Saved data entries
--------------------------------

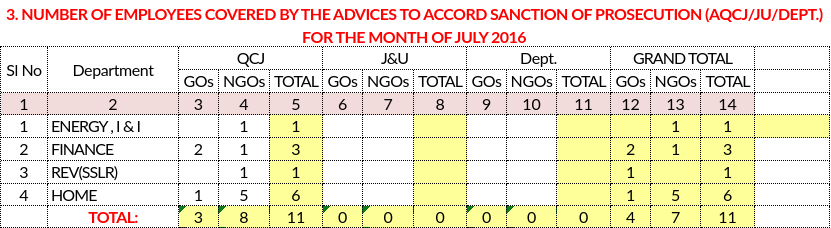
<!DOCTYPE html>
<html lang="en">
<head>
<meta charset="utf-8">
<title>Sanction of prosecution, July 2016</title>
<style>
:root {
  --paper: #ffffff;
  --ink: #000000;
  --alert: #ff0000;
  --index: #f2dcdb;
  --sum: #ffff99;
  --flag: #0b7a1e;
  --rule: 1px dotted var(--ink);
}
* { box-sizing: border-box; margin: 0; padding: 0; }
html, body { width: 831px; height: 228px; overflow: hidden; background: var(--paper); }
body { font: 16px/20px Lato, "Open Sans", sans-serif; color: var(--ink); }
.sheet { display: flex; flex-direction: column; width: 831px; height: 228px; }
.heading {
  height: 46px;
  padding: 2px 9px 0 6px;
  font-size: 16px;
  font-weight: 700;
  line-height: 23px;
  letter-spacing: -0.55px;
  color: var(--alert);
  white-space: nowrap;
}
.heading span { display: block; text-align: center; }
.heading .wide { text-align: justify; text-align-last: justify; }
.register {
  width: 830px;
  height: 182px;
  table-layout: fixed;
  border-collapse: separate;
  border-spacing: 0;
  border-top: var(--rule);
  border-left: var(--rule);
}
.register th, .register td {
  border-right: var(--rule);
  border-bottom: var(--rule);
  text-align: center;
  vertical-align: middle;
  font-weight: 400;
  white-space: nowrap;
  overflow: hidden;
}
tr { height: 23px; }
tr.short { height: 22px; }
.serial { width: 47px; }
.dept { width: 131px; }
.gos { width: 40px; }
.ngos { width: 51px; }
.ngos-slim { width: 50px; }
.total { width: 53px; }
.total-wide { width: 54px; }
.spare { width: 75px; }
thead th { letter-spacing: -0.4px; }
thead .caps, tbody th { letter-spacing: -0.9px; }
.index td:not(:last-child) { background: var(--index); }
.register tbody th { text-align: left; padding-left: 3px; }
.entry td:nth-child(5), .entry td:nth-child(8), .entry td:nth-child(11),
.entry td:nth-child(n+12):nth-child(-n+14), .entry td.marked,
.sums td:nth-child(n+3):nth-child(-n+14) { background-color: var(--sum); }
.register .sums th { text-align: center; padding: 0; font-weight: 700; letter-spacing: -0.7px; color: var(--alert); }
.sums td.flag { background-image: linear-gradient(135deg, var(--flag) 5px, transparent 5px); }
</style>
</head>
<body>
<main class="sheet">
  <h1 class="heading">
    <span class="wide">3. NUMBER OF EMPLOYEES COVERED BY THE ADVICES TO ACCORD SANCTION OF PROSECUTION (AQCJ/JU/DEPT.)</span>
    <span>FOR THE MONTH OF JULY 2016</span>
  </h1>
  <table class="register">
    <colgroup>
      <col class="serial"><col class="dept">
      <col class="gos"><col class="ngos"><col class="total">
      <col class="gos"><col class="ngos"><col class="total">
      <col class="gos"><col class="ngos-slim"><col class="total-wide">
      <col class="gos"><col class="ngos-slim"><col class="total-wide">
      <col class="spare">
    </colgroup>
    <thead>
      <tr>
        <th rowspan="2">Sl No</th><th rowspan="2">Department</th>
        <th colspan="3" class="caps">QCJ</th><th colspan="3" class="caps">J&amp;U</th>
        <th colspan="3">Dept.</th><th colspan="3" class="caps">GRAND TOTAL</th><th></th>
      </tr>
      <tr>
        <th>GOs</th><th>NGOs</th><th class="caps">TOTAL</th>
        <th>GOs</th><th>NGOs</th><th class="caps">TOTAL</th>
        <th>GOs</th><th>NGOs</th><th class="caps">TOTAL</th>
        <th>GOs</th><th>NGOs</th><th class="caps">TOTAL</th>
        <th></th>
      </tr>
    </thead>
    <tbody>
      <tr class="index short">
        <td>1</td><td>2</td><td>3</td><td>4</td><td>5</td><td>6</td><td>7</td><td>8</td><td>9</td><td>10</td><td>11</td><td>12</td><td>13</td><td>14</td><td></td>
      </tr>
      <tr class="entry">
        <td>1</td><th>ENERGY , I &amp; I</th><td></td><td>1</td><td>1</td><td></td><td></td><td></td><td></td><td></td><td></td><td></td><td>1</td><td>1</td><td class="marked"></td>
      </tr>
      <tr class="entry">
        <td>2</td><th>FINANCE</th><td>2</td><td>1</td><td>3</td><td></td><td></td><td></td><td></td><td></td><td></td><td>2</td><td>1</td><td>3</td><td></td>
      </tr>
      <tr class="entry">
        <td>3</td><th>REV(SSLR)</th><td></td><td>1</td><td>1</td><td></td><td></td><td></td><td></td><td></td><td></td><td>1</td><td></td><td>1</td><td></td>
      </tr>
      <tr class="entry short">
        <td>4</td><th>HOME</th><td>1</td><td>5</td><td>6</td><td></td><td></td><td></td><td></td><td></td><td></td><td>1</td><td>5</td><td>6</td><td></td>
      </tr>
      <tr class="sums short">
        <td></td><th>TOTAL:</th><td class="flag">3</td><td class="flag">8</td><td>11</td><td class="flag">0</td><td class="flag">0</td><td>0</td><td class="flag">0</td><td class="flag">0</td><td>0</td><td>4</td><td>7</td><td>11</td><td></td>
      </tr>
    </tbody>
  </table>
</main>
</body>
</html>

--------------------------------

### What to work on
Which lines of the records above contain the word "border"? Report each one in full.

### Response to the exercise
* { box-sizing: border-box; margin: 0; padding: 0; }
  border-collapse: separate;
  border-spacing: 0;
  border-top: var(--rule);
  border-left: var(--rule);
  border-right: var(--rule);
  border-bottom: var(--rule);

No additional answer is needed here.